Seven in ten doctors are at “high risk of burnout”, according to a survey carried out by the Irish Medical Organisation (IMO).
The survey, of over 1,000 doctors in all areas of healthcare, was presented at the annual general meeting of the IMO at the weekend.
Chief executive Susan Clyne said these statistics are a “damning indictment” of the health service.
Doctors cannot choose to work from home or have more flexible hours, she said.
“Covid-19 has had a dreadful impact on society. Covid-19 has exposed these issues, now is the time to invest," she said.
Burn-out is particularly common among younger doctors — among those in the training stages of their career 77.9% reported high levels of burnout.
This is “startling” Ms Clyne said, and a bad sign for the future. About 15% of this group also indicated they are thinking about emigrating to work abroad.
Among public health doctors working on the contact tracing frontline, 79.6% reported feeling burnout and 98% of them reported being short-staffed last year.
Among GPs, who worked with Covid patients and are now doing vaccinations, 63.8% reported burn-out risks.
Other findings include 66% of all healthcare staff reporting a struggle to find childcare.
Ms Clyne described the childcare concerns as a "bit of a forgotten story” but one that affects many thousands of people.
The IMO found 66% of GPs were unable to take sick leave in the last year as they could not find a locum doctor at short notice to look after their patients.
A similar figure (59%) could not find a locum to cover holidays or other annual leave even though this can be arranged in advance.
Overall, 36% of doctors were unable to take any time off last year and 80% of community doctors were redeployed, meaning patients missed out on their services.
The survey also found 96% of all doctors feel these challenges affect how they treat patients.
Out-going IMO president Dr Padraig McGarry said Covid-19 exposed a multitude of problems despite the hard work of many.
“Unfortunately the fragile nature of the health service came into sharp focus from the start of this pandemic as the reality of a decade of underfunding was laid bare," he said.
The pressure on hospitals in January led them “uncomfortably close” to being overwhelmed, he said.
He stressed this is “ a long-running saga” not something created by the pandemic.
A GP himself in Longford, he said everyday work for GPs changed completely and they took “a central role” in treating Covid patients and doing vaccinations.
Dr McGarry welcomed the government decision this week to grant public health doctors a consultant status and boost recruitment.
He said: “It is now time for government to create and resource a robust functioning public health system on a par with similar-sized countries like Scotland and New Zealand.”
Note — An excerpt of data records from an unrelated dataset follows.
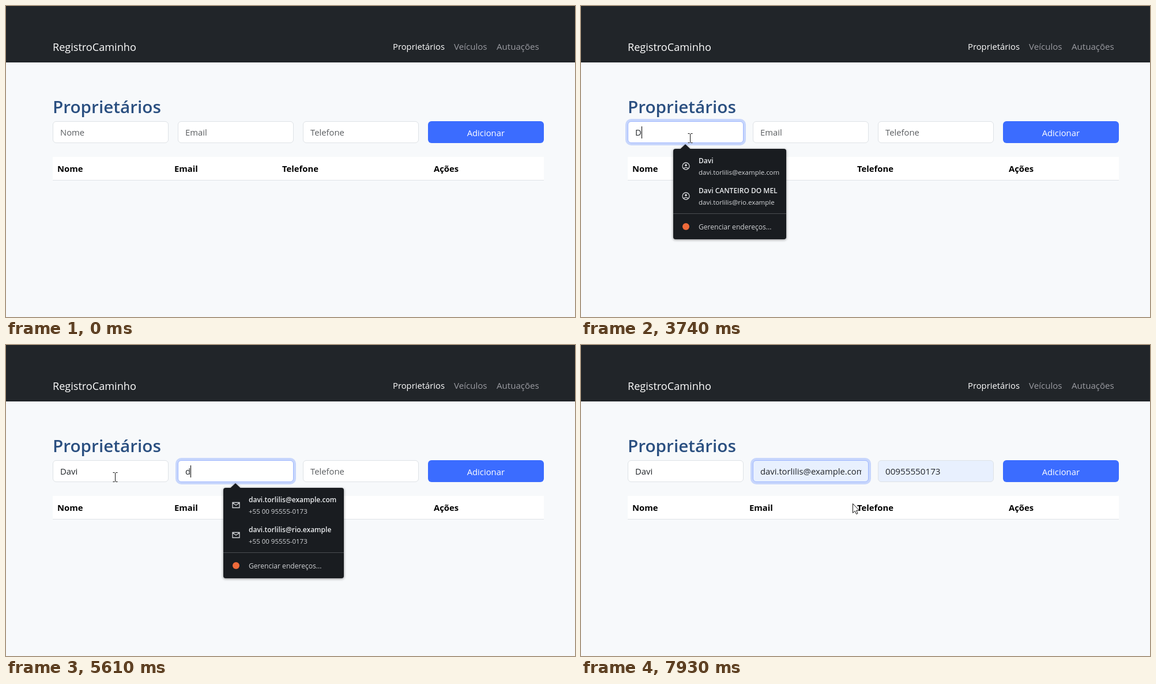
An HTML page that plays this animation: 987 px wide and 540 px high, repeating every 8 s.

```html
<!DOCTYPE html>
<html lang="pt-BR">
<head>
<meta charset="utf-8">
<title>Proprietários</title>
<style>
  html, body { margin: 0; width: 100%; height: 100%; overflow: hidden; background: #f7f9fb; }
  svg { display: block; }
  text { font-family: "Open Sans", "Noto Sans", sans-serif; font-size: 14.8px; white-space: pre; }
  .popup { filter: drop-shadow(0 1px 2px rgba(0, 0, 0, .45)); }
</style>
</head>
<body>
<svg id="stage" width="987" height="540" viewBox="0 0 987 540"></svg>
<script>
const LOOP = 8000;
const NAME = "Davi";
const EMAIL = "davi.torlilis@example.com";
const EMAIL2 = "davi.torlilis@rio.example";
const PHONE = "+55 00 95555-0173";
const PHONE_DIGITS = "00955550173";

const stage = document.getElementById("stage");

function set(node, attrs) {
  for (const k in attrs) node.setAttribute(k, attrs[k]);
  return node;
}
function add(parent, tag, attrs) {
  const node = document.createElementNS("http://www.w3.org/2000/svg", tag);
  parent.appendChild(node);
  return set(node, attrs);
}
function rect(parent, x, y, width, height, fill, rx = 0) {
  return add(parent, "rect", { x, y, width, height, fill, rx });
}
function label(parent, x, y, str, fill, size = 14.8, weight = 400, anchor = "start") {
  const node = add(parent, "text", { x, y, fill, "text-anchor": anchor });
  node.style.fontSize = size + "px";
  node.style.fontWeight = weight;
  node.textContent = str;
  return node;
}
function show(node, on) { node.style.display = on ? "" : "none"; }
const clamp = v => Math.max(0, Math.min(1, v));
const within = (t, spans) => spans.some(([a, b]) => t >= a && t < b);

// Page
rect(stage, 0, 0, 987, 540, "#f7f9fb");
rect(stage, 0, 0, 987, 98, "#212529");
label(stage, 81, 78, "RegistroCaminho", "#fff", 18.1);
label(stage, 671, 76, "Proprietários", "#fff", 14.8);
label(stage, 777, 76, "Veículos", "#9b9ca2", 15.1);
label(stage, 851, 76, "Autuações", "#9b9ca2", 15.1);
label(stage, 81, 186, "Proprietários", "#2a4f80", 29.7, 600);

rect(stage, 81, 262, 852, 40, "#fff");
rect(stage, 81, 302, 852, 1, "#dee2e6");
[[89, "Nome"], [292, "Email"], [479, "Telefone"], [742, "Ações"]]
  .forEach(([x, s]) => label(stage, x, 288, s, "#000", 14.8, 700));

// Form fields
function makeField(x, hint, valueSize = 14.8) {
  const ring = add(stage, "rect", { fill: "#3b6cff" });
  const box = add(stage, "rect", { x: x + .5, y: 200.5, width: 200, height: 37, rx: 5.5 });
  const clip = add(stage, "clipPath", { id: "clip" + x });
  rect(clip, x + 13, 201, 175.5, 36, "#000");
  const group = add(stage, "g", { "clip-path": `url(#clip${x})` });
  const text = label(group, x + 13, 225, hint, "#595c5f");
  const caret = rect(stage, x + 13, 209, 1, 21, "#000");
  return { x, hint, valueSize, ring, box, text, caret };
}
function drawField(f, { value = "", focus = 0, caret = false, filled = false }) {
  const w = 4 * focus;
  set(f.ring, {
    x: f.x - w, y: 200 - w, width: 201 + 2 * w, height: 38 + 2 * w,
    rx: 6 + w, "fill-opacity": .25 * focus
  });
  set(f.box, {
    fill: filled ? "#e8f0fe" : "#fff",
    stroke: focus > .5 ? "#9db6ff" : focus > 0 ? "#b9cbf6" : "#dee2e6"
  });
  const str = value || f.hint;
  if (f.text.textContent !== str) f.text.textContent = str;
  f.text.style.fontSize = (value ? f.valueSize : 14.8) + "px";
  set(f.text, { fill: value ? "#212529" : "#595c5f" });
  show(f.caret, caret);
  if (caret) {
    const len = value ? f.text.getComputedTextLength() : 0;
    set(f.caret, { x: f.x + 13 + Math.round(len) });
  }
}
const nameField = makeField(81, "Nome");
const emailField = makeField(298, "Email");
const phoneField = makeField(515, "Telefone", 15.2);
rect(stage, 732, 200, 201, 38, "#3b6cff", 6);
label(stage, 832.3, 226, "Adicionar", "#fff", 14.8, 400, "middle");

// Autofill popups
function personIcon(parent, x, y) {
  const g = add(parent, "g", { transform: `translate(${x} ${y})`, stroke: "#d3d5d8", "stroke-width": 1.3, fill: "none" });
  add(g, "circle", { r: 6 });
  add(g, "circle", { cy: -1.6, r: 1.9, fill: "#d3d5d8", stroke: "none" });
  add(g, "path", { d: "M-4 4.2Q0 .6 4 4.2" });
}
function mailIcon(parent, x, y) {
  add(parent, "path", {
    transform: `translate(${x} ${y})`, fill: "none", stroke: "#d3d5d8", "stroke-width": 1.3,
    d: "M-6 -4.5H6V4.5H-6ZM-6 -4L0 .2L6 -4"
  });
}
function makePopup(x, width, icon, rows) {
  const g = add(stage, "g", { class: "popup" });
  rect(g, x, 248, width, 157, "#191c20", 4);
  add(g, "path", { d: `M${x + 12} 248.5L${x + 21} 240L${x + 30} 248.5Z`, fill: "#191c20" });
  const hover = rect(g, x + 4, 252, width - 8, 52, "#2e3135", 6);
  rows.forEach(([title, sub], i) => {
    const y = 272.5 + 52 * i;
    icon(g, x + 22, y + 5.5);
    label(g, x + 44, y, title, "#eceef0", 12, 600);
    label(g, x + 44, y + 20.5, sub, "#d6d8db", 11.5);
  });
  rect(g, x, 360, width, 1, "#4b4e52");
  add(g, "circle", { cx: x + 22, cy: 383, r: 6, fill: "#ee6a3a" });
  label(g, x + 44, 388, "Gerenciar endereços...", "#d0d2d5", 12.1);
  return { g, hover, cx: x + width / 2 };
}
function drawPopup(p, alpha, hovered) {
  show(p.g, alpha > 0);
  show(p.hover, hovered);
  const s = 1 - .05 * (1 - alpha);
  set(p.g, {
    opacity: alpha,
    transform: `translate(${p.cx} 326.5) scale(${s}) translate(${-p.cx} -326.5)`
  });
}
const namePopup = makePopup(160, 196, personIcon, [[NAME, EMAIL], ["Davi CANTEIRO DO MEL", EMAIL2]]);
const emailPopup = makePopup(377, 209, mailIcon, [[EMAIL, PHONE], [EMAIL2, PHONE]]);

// Visible from start, fading in two steps before end
function popupAlpha(t, start, end) {
  if (t < start || t >= end) return 0;
  return t < end - 140 ? 1 : t < end - 70 ? .84 : .36;
}

// Mouse
const mouse = add(stage, "g", {});
const disc = add(mouse, "circle", { r: 12, cx: -2, cy: -1, fill: "#ff0", "fill-opacity": .5 });
const arrow = add(mouse, "path", {
  d: "M.5 .5V16.6L4.2 13.2L6.6 18.6L9 17.5L6.7 12.2H11.6Z",
  fill: "#fff", stroke: "#111", "stroke-width": 1, "stroke-linejoin": "round"
});
const beam = add(mouse, "path", {
  d: "M-3.5 -7.5H-.5M1.5 -7.5H4.5M-3.5 8.5H-.5M1.5 8.5H4.5M.5 -7V8",
  stroke: "#111", fill: "none"
});
const PATH = [
  [520, 917, 527], [590, 897, 514], [660, 868, 488], [730, 838, 456], [870, 803, 416],
  [940, 789, 409], [1080, 730, 425], [1290, 643, 427], [1430, 537, 427], [1570, 460, 402],
  [1710, 395, 363], [1920, 262, 276], [2060, 196, 232], [2130, 186, 227], [2940, 186, 227],
  [3080, 189, 229], [6730, 189, 229], [6940, 240, 250], [7150, 360, 267], [7360, 420, 273],
  [7500, 428, 274], [7650, 428, 274], [7930, 471, 274.5], [8000, 478, 274.5]
];
function mouseAt(t) {
  const i = Math.max(1, PATH.findIndex(p => p[0] >= t));
  const [t0, x0, y0] = PATH[i - 1], [t1, x1, y1] = PATH[i];
  const k = clamp((t - t0) / (t1 - t0));
  return [Math.round(x0 + (x1 - x0) * k), Math.round(y0 + (y1 - y0) * k)];
}
function drawMouse(t) {
  show(mouse, t >= 520);
  const [x, y] = mouseAt(t);
  const overField = y > 200 && y < 238 && x > 81 && x < 282;
  set(mouse, { transform: `translate(${x} ${y})` });
  show(beam, overField);
  show(arrow, !overField);
  show(disc, within(t, [[2130, 2280], [7500, 7650]]));
}

const STARTS = [0, 520, 1360, 2210, 3010, 4590, 6800, 7650];
function stepTime(t) {
  const s = STARTS.filter(v => v <= t).pop();
  return s + Math.floor((t - s) / 70) * 70;
}
function typed(now, str, times) {
  return str.slice(0, times.filter(v => v <= now).length);
}

function draw(now) {
  const t = stepTime(now);
  const filled = t >= 7150;
  const leave = clamp((t - 4560) / 100);
  drawField(nameField, {
    value: typed(now, NAME, [3740, 3940, 4200, 4330]),
    focus: clamp((t - 2180) / 100) * (1 - leave),
    caret: within(now, [[2210, 2680], [3280, 4590]])
  });
  drawField(emailField, {
    value: filled ? EMAIL : typed(now, EMAIL, [5610, 5810]),
    focus: leave,
    caret: within(now, [[4590, 5150], [5610, 6340], [6800, 7150]]),
    filled
  });
  drawField(phoneField, { value: filled ? PHONE_DIGITS : "", filled });
  drawPopup(namePopup, popupAlpha(now, 2210, 4800), false);
  drawPopup(emailPopup, popupAlpha(now, 5610, 7790), filled);
  drawMouse(t);
}

const begin = performance.now();
function frame() {
  draw((performance.now() - begin) % LOOP);
  requestAnimationFrame(frame);
}
frame();
</script>
</body>
</html>
```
He was critical of the ongoing disparity in pay-scales for hospital doctors, referring to the “damaging and inequitable 30% salary cut to consultants appointed since 2012”.
Dr McGarry said: “Indeed this week the Tánaiste tweeted his support for equal pay for equal work, he will be held to this.”